CBM output amounted to 232.4 million m3 in 2010. This figure covers the amount of CBM which is picked up by every hard coal mine in Poland. There is also CBM emitted from the mines airing systems. It amounted to 481.5 million m3 in 2010.

Economic resources of CBM, established for 22 developed coal fields, are equal 5.691 billion m3.

Prognostic and perspective resources of coal bed methane in USCB amounted to 107 billion m3 as of 31.12.2009(1). Perspective resources in LCB and LSCB are much lower and amounted to about 15 billion m3 and 1.75 billion m3 respectively.

Accepted abbreviations:

  • B - for solid minerals - mine in building process, for fuels - prepared for exploitation or trial period of the exploitation
  • E - exploited
  • G - underground natural gas storage facilities
  • M - deposit crossed out of the annual report of mineral resources during analized period
  • P - deposit covered by preliminary exploration (in C2+D category, for fuels – in C category)
  • R - deposit covered by detailed exploration (in A+B+C1 category, for fuels – in A+B category)
  • Z - abandoned deposit
  • T - deposit exploited temporarily
  • K - change of the raw material in deposit

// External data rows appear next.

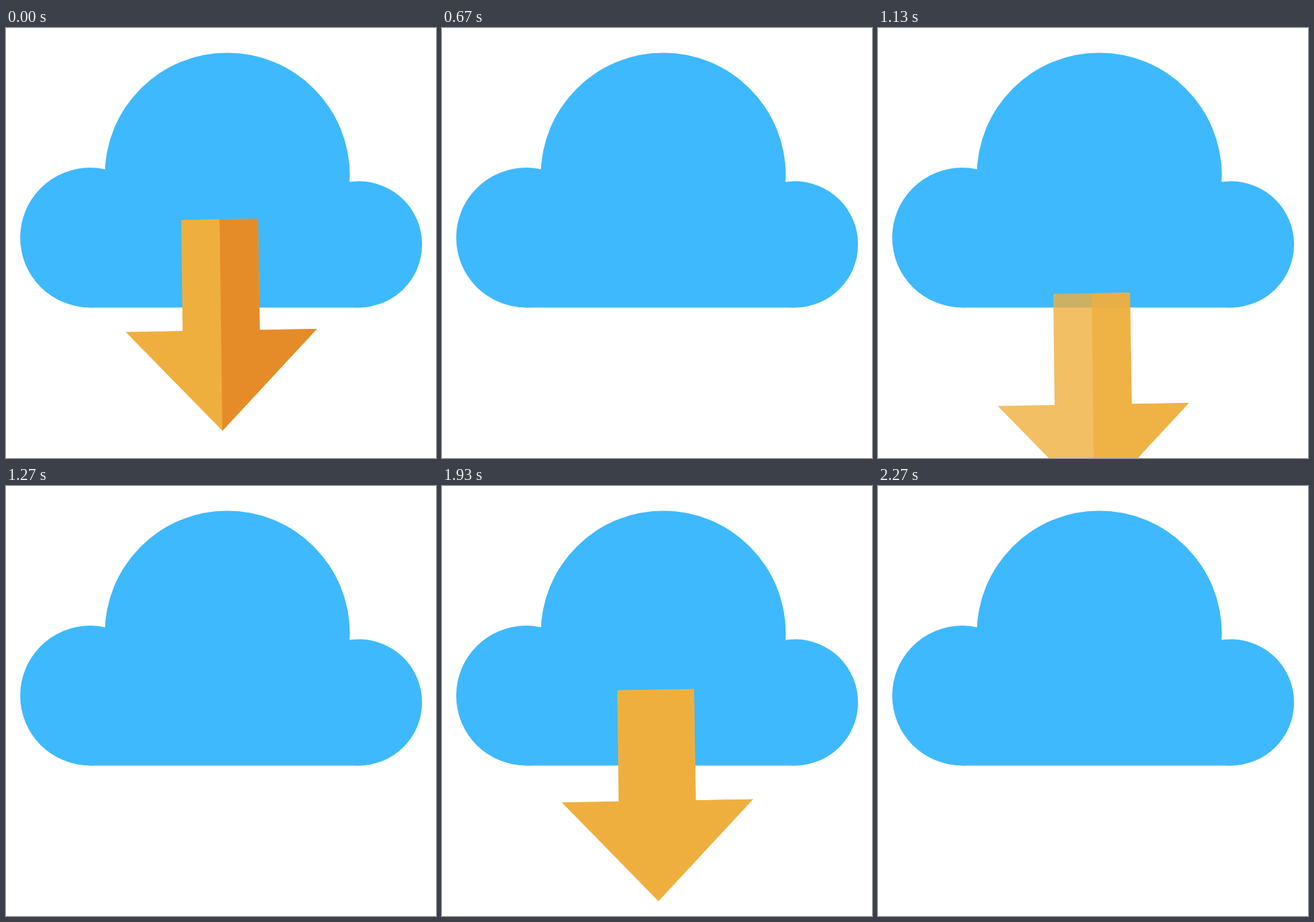
An HTML page for the animation above (2940 ms loop, 616 by 616 pixels).

```html
<!DOCTYPE html>
<html lang="en">
<head>
<meta charset="utf-8">
<title>Cloud download</title>
<style>
  html, body { margin: 0; width: 100%; height: 100%; overflow: hidden; background: #fff; }
  svg { display: block; width: 100%; height: 100%; }
</style>
</head>
<body>
<svg viewBox="0 0 616 616">
  <g fill="#3eb9fd">
    <circle cx="317" cy="211" r="175.5"/>
    <circle cx="120.5" cy="300.3" r="100.2"/>
    <circle cx="505.5" cy="310" r="90.5"/>
    <rect x="120" y="300" width="386" height="100.5"/>
  </g>
  <g id="arrow">
    <path id="body" fill="#efaf3e" d="M251 275 L361 273 L363.5 432.5 L445.5 431 L310 577 L171.5 435.5 L253 434 Z"/>
    <path id="shade" d="M306 274 L361 273 L363.5 432.5 L445.5 431 L310 577 Z"/>
  </g>
</svg>
<script>
  const LOOP = 2940;
  const TICK = 1000 / 15;
  const CYCLE = 14;  // ticks per drop
  const LEAD = 2;    // ticks the arrow shows before it falls
  const DROPS = 3;

  const [arrow, body, shade] = ['arrow', 'body', 'shade'].map(id => document.getElementById(id));
  const clamp = x => Math.min(1, Math.max(0, x));

  function draw(time) {
    const tick = Math.floor((time % LOOP + 4) / TICK);
    const drop = Math.floor((tick + LEAD) / CYCLE);
    const n = tick - drop * CYCLE;

    const y = n > 0 ? 8.83 * n * (n + 1) : 0;
    const fadeIn = clamp((n + 3) / 2);
    const fadeOut = clamp((5 - n) / 2.5);
    const alpha = drop < DROPS ? Math.min(fadeIn, fadeOut) : 0;

    arrow.setAttribute('transform', `translate(0 ${y})`);
    body.setAttribute('opacity', alpha);
    shade.setAttribute('opacity', alpha);
    shade.setAttribute('fill', drop === 0 ? '#e58c28' : '#efaf3e');
  }

  const start = performance.now();
  function run() {
    draw(performance.now() - start);
    requestAnimationFrame(run);
  }
  run();
</script>
</body>
</html>
```
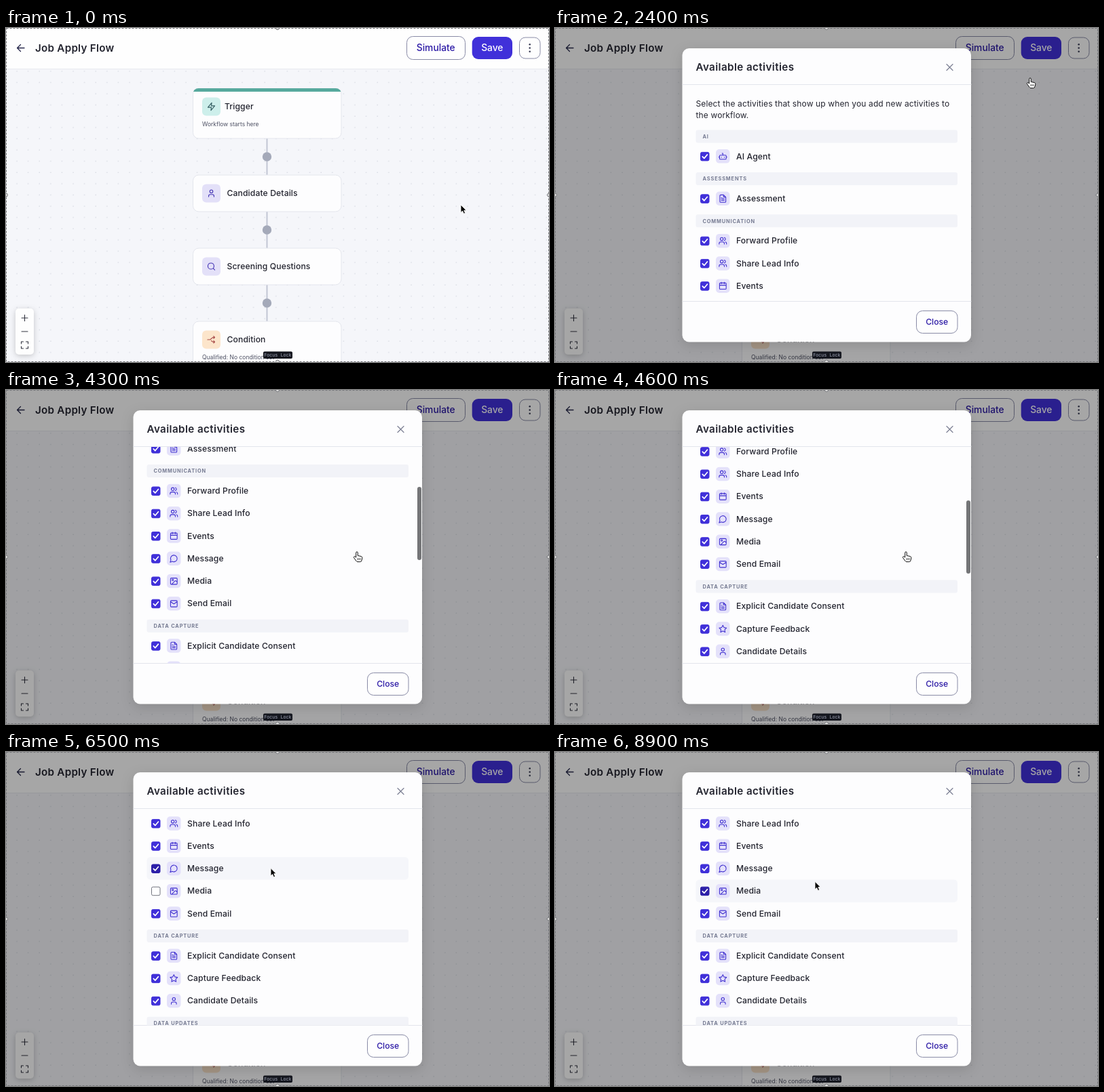
Recreate the animation shown at these times as an HTML page. Size 800 by 493 pixels, loop 9000 ms.

```html
<!DOCTYPE html>
<html lang="en">
<head>
<meta charset="utf-8">
<title>Workflow editor</title>
<style>
html, body { margin: 0; width: 100%; height: 100%; overflow: hidden; background: #f5f6fa }
svg { display: block; width: 800px; height: 493px; font-family: Inter, "Open Sans", sans-serif }
text { fill: #23242f; white-space: pre }
.title { font-size: 15.2px; font-weight: 600; letter-spacing: .25px }
#panel .title { letter-spacing: .4px }
.label { font-size: 12.2px; font-weight: 500; letter-spacing: .1px }
.body { font-size: 12px; letter-spacing: .13px }
.small { font-size: 8.5px; fill: #4d5063 }
.head { font-size: 7.4px; font-weight: 700; letter-spacing: .85px; fill: #767b92 }
.btn { font-size: 13.8px; font-weight: 500; fill: #2d1ba6; text-anchor: middle }
.tag { font: 6.7px "Liberation Mono", monospace; fill: #a3a8ba }
.shadow { filter: drop-shadow(0 2px 4px #0003) }
.lift { filter: drop-shadow(0 5px 9px #0002) }
.icon { fill: none; stroke-linecap: round; stroke-linejoin: round }
.row .bg { fill: none }
.row.hover .bg { fill: #f5f6fa }
.box { fill: #4030d9; stroke: #4030d9 }
.hover .box { fill: #2c1fa8; stroke: #2c1fa8 }
.off .box { fill: #fff; stroke: #73757f }
.off .tick { display: none }
</style>
</head>
<body>
<svg viewBox="0 0 800 493">
  <defs>
    <pattern id="dots" x="8" y="6" width="16.6" height="16.6" patternUnits="userSpaceOnUse">
      <circle cx="8" cy="8" r=".65" fill="#c6c9d4"/>
    </pattern>
    <clipPath id="view"><path d="M188 84h425v319.500h-425z"/></clipPath>
    <clipPath id="card"><rect x="275.500" y="89" width="218.500" height="74" rx="8"/></clipPath>
  </defs>
  <g id="page"></g>
  <g id="menu"></g>
  <g id="modal">
    <rect width="800" height="493" fill="#000" opacity=".35"/>
    <g id="panel"></g>
    <g clip-path="url(#view)"><g id="list"></g></g>
    <rect id="thumb" x="606" width="6" height="108" rx="3" fill="#747577"/>
  </g>
  <g id="frame"></g>
  <g id="cursor" stroke-linejoin="round">
    <path id="arrow" d="M0 0V11.500L2.600 9 4.500 13.200 6.600 12.300 4.800 8.200H8.200Z" fill="#000" stroke="#fff" stroke-width=".9"/>
    <g id="hand" fill="#fff" stroke="#111" stroke-width="1">
      <path d="M-1.300 1.200a1.300 1.300 0 0 1 2.600 0V5.500l4.800 1q1.800.5 1.800 2.300l-.8 3.400q-.4 2.400-2.400 2.400H1q-1.200 0-2-1.200L-4.400 8.600q-.8-1.400.4-1.900 1-.3 2.700 1.400z"/>
      <path d="M1 9v3M3 9v3M5 9v3" stroke-width=".7"/>
    </g>
  </g>
</svg>
<script>
const $ = id => document.getElementById(id);
const sheet = 'M5 4h14a2 2 0 0 1 2 2v13a2 2 0 0 1-2 2H5a2 2 0 0 1-2-2V6a2 2 0 0 1 2-2';
const gear = 'M' + Array.from({length: 32}, (_, i) => {
  const a = (i - .5) * Math.PI / 16, r = i % 4 < 2 ? 10.5 : 8;
  return (12 + r * Math.cos(a)).toFixed(1) + ' ' + (12 + r * Math.sin(a)).toFixed(1);
}).join('L') + 'zM15 12a3 3 0 1 1-6 0 3 3 0 0 1 6 0';
const icons = {
  gear,
  zap: 'M13 2 3 14h9l-1 8 10-12h-9z',
  user: 'M19 21v-2a4 4 0 0 0-4-4H9a4 4 0 0 0-4 4v2M16 7a4 4 0 1 1-8 0 4 4 0 0 1 8 0',
  search: 'M19 11a8 8 0 1 1-16 0 8 8 0 0 1 16 0M21 21l-4.300-4.300',
  split: 'M2 12h7l7-6h5m-3-3 3 3-3 3M12 15l4 3h5m-3-3 3 3-3 3',
  trash: 'M3 6h18M19 6v14a2 2 0 0 1-2 2H7a2 2 0 0 1-2-2V6M8 6V4a2 2 0 0 1 2-2h4a2 2 0 0 1 2 2v2M10 11v6M14 11v6',
  bot: 'M5 9h14a2 2 0 0 1 2 2v7a2 2 0 0 1-2 2H5a2 2 0 0 1-2-2v-7a2 2 0 0 1 2-2M12 9V4h-2M1 14h2M21 14h2M8 14v1M16 14v1',
  file: 'M14 2H6a2 2 0 0 0-2 2v16a2 2 0 0 0 2 2h12a2 2 0 0 0 2-2V8zM14 2v6h6M16 13H8M16 17H8M10 9H8',
  users: 'M16 21v-2a4 4 0 0 0-4-4H6a4 4 0 0 0-4 4v2M13 7a4 4 0 1 1-8 0 4 4 0 0 1 8 0M22 21v-2a4 4 0 0 0-3-3.900M16 3.100a4 4 0 0 1 0 7.800',
  calendar: sheet + 'M16 2v4M8 2v4M3 10h18',
  message: 'M7.900 20A9 9 0 1 0 4 16.100L2 22z',
  image: sheet + 'M11 9a2 2 0 1 1-4 0 2 2 0 0 1 4 0M21 15l-3-3a2 2 0 0 0-3 0l-9 9',
  mail: sheet + 'M21 7l-9 6-9-6',
  star: 'M12 2l3.100 6.300 6.900 1-5 4.900 1.200 6.800L12 17.800 5.800 21 7 14.200 2 9.300l6.900-1z'
};

const rect = (x, y, w, h, r, fill, more = '') =>
  `<rect x="${x}" y="${y}" width="${w}" height="${h}" rx="${r}" fill="${fill}" ${more}/>`;
const text = (x, y, cls, s, more = '') => `<text x="${x}" y="${y}" class="${cls}" ${more}>${s}</text>`;
const line = (d, color, w = 1) => `<path class="icon" d="${d}" stroke="${color}" stroke-width="${w}"/>`;
const icon = (name, cx, cy, size, color) =>
  `<g transform="translate(${cx - size / 2} ${cy - size / 2}) scale(${size / 24})">${line(icons[name], color, 2)}</g>`;
const outline = 'stroke="#898ba6"';

function card(y, h, name, label, tint, color, labelX = 325.5) {
  const cy = y + 27;
  return rect(275.5, y, 218.5, h, 8.5, '#fdfdfe', 'stroke="#e4e6ed"') +
    rect(289, cy - 13.5, 27, 27, 6, tint) + icon(name, 302.5, cy, 13.5, color) +
    text(labelX, cy + 4.3, 'label', label);
}

$('page').innerHTML =
  rect(0, 0, 800, 493, 0, '#f5f6fa') + rect(0, 60, 800, 433, 0, 'url(#dots)') +
  rect(0, 0, 800, 60, 0, '#fefefe') + line('M0 60.500H800', '#e8e9ef') +
  line('M27 29.500H16.500M21.500 24.500l-5 5 5 5', '#25264a', 1.3) +
  text(43, 34.6, 'title', 'Job Apply Flow') +
  rect(590.5, 12.5, 86, 34, 9, '#fefefe', outline) + text(633.2, 34.4, 'btn', 'Simulate') +
  rect(686.7, 13, 59.3, 33, 9, '#4030d9') + text(716.3, 34.4, 'btn', 'Save', 'style="fill:#fff"') +
  rect(756.5, 14, 30.5, 31, 8.5, '#fefefe', outline + ' id="more"') +
  [24.3, 29.5, 34.7].map(y => `<circle cx="771.7" cy="${y}" r="1.3" fill="#3a3c55"/>`).join('') +
  line('M384.500 163V433', '#c1c5d3', 2) +
  [190, 298, 406].map(y => `<circle cx="384.5" cy="${y}" r="6.7" fill="#a4a9b9"/>`).join('') +
  card(89, 74, 'zap', 'Trigger', '#cdefeb', '#355f63', 322) +
  '<path d="M275 89h220v5h-220z" fill="#56a99d" clip-path="url(#card)"/>' +
  text(289, 145, 'small', 'Workflow starts here') +
  card(217, 54, 'user', 'Candidate Details', '#e3e0f8', '#4434b4') +
  card(325, 54, 'search', 'Screening Questions', '#e3e0f8', '#4434b4') +
  card(433, 74, 'split', 'Condition', '#fce5cb', '#a84a48') +
  text(289, 489.3, 'small', 'Qualified: No condition set') +
  rect(14, 414, 27, 68, 5, '#fefefe', 'class="shadow"') +
  line('M23 428h9M27.500 423.500v9M23 448h9', '#30323f', 1.1) +
  line('M22.500 466v-3h3M29.500 463h3v3M32.500 470v3h-3M25.500 473h-3v-3', '#30323f', 1.1);

$('menu').innerHTML =
  rect(602, 53, 185, 66.5, 6, '#fefefe', 'class="shadow"') +
  rect(602, 56, 185, 30, 0, '#f3f4f9', 'id="item"') +
  icon('gear', 622, 71, 12.5, '#52566f') + text(635, 75.2, 'body', 'Available activities') +
  icon('trash', 622, 101, 12.5, '#cf3434') + text(635, 105.2, 'body', 'Delete workflow');

$('panel').innerHTML =
  rect(187.5, 30, 425.5, 433.5, 10, '#fdfdfe', 'class="lift"') +
  text(207.5, 63.2, 'title', 'Available activities') +
  line('M577 53.500l9 9M586 53.500l-9 9', '#7b7f93', 1.2) +
  line('M188 83.500H613M188 403.500H613', '#e3e5ec') +
  rect(532.5, 417.5, 60.5, 33, 9, '#fefefe', outline) +
  text(562.7, 438.2, 'btn', 'Close', 'style="font-size:12.2px"');

// Entries without an icon are section headings.
const entries = [
  ['AI'], ['AI Agent', 'bot'],
  ['ASSESSMENTS'], ['Assessment', 'file'],
  ['COMMUNICATION'], ['Forward Profile', 'users'], ['Share Lead Info', 'users'], ['Events', 'calendar'],
  ['Message', 'message'], ['Media', 'image'], ['Send Email', 'mail'],
  ['DATA CAPTURE'], ['Explicit Candidate Consent', 'file'], ['Capture Feedback', 'star'], ['Candidate Details', 'user'],
  ['DATA UPDATES']
];
let y = 160, list = text(207.5, 116, 'body', 'Select the activities that show up when you add new activities to') +
  text(207.5, 132.6, 'body', 'the workflow.');
const rowY = [];
entries.forEach(([label, name], i) => {
  if (i) y += !name ? 33 : entries[i - 1][1] ? 33.25 : 29.4;
  if (name) {
    rowY.push(y);
    list += `<g class="row">` + rect(207.5, y - 16.6, 385.5, 33.2, 5, 'none', 'class="bg"') +
      rect(214.5, y - 6, 12.5, 12.5, 2, '', 'class="box"') +
      `<path class="icon tick" d="M217.300 ${y + .4}l2.500 2.600 4.600-5.500" stroke="#fff" stroke-width="1.700"/>` +
      rect(237, y - 10.3, 20.5, 20.5, 5, '#e4e1fa') + icon(name, 247.3, y, 13, '#4030d0') +
      text(267, y + 4.1, 'label', label) + '</g>';
  } else {
    list += rect(207.5, y - 9.5, 385.5, 19, 3, '#f2f3f8') + text(217.5, y + 2.8, 'head', label);
  }
});
$('list').innerHTML = list;
const rows = [...document.querySelectorAll('.row')];
const media = 6;

$('frame').innerHTML =
  rect(.5, .5, 799, 492, 0, 'none', 'stroke="#77787c" stroke-dasharray="3 2"') +
  [[400, 0], [0, 246.5], [800, 246.5], [400, 492.5]].map(([x, y]) =>
    `<circle cx="${x}" cy="${y}" r="2.5" fill="#ddd" stroke="#77787c"/>`).join('') +
  rect(379, 477.5, 43, 10.5, 2, '#14161e') + text(380.3, 485, 'tag', 'Focus Lock');

const path = [
  [0, 670, 261], [900, 769, 36], [1500, 769, 36], [2000, 700, 74], [2400, 700, 74],
  [3200, 517, 239], [4700, 517, 239], [5000, 396, 204], [5200, 396, 204], [5500, 393, 169.5],
  [7500, 387, 173.5], [8100, 387, 173.5], [8500, 383, 191.3], [9000, 383, 191.3]
];
function pointer(t) {
  const i = path.findIndex(p => p[0] > t), [t0, x0, y0] = path[i - 1], [t1, x1, y1] = path[i];
  const u = (t - t0) / (t1 - t0), e = u * u * (3 - 2 * u);
  return [x0 + (x1 - x0) * e, y0 + (y1 - y0) * e];
}
const show = (id, on) => $(id).style.display = on ? '' : 'none';

function draw(t) {
  const [px, py] = pointer(t), open = t >= 2400, menu = t >= 1100 && !open;
  const u = Math.min(1, Math.max(0, (t - 3900) / 1100));
  const scroll = 242 * (1 - (1 - u) ** 2.54), scrolling = u > 0 && t < 4800;
  const hand = (menu && py > 56) || (open && t < 5200);

  show('menu', menu);
  show('item', py > 56 && px < 787);
  show('modal', open);
  $('more').setAttribute('fill', menu || (!open && px > 756 && py < 45) ? '#dfe2ef' : '#fefefe');
  $('list').setAttribute('transform', `translate(0 ${-scroll})`);
  show('thumb', u > 0 && t < 5300);
  $('thumb').setAttribute('y', 86 + scroll * .345);
  rows.forEach((row, i) => {
    const inside = Math.abs(rowY[i] - scroll - py) < 16.6 && px > 207 && px < 593;
    row.classList.toggle('hover', inside && !scrolling);
    row.classList.toggle('off', i === media && t >= 5100 && t < 8600);
  });
  $('cursor').setAttribute('transform', `translate(${px} ${py})`);
  show('hand', hand);
  show('arrow', !hand);
}

// The picture advances in steps of 100 ms.
const start = performance.now();
function tick() {
  draw(Math.floor(Math.max(0, performance.now() - start) % 9000 / 100) * 100);
  requestAnimationFrame(tick);
}
tick();
</script>
</body>
</html>
```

Prepared by: Agnieszka Malon, Marcin Tymiński

(1) J. Kwarciński, 2011 – "Metan pokładów węgla" w "Bilans perspektywicznych zasobów kopalin Polski wg stanu na 31 XII 2009 r. " pod red. S. Wołkowicza, T. Smakowskiego, S. Speczika. PIG-PIB Warszawa.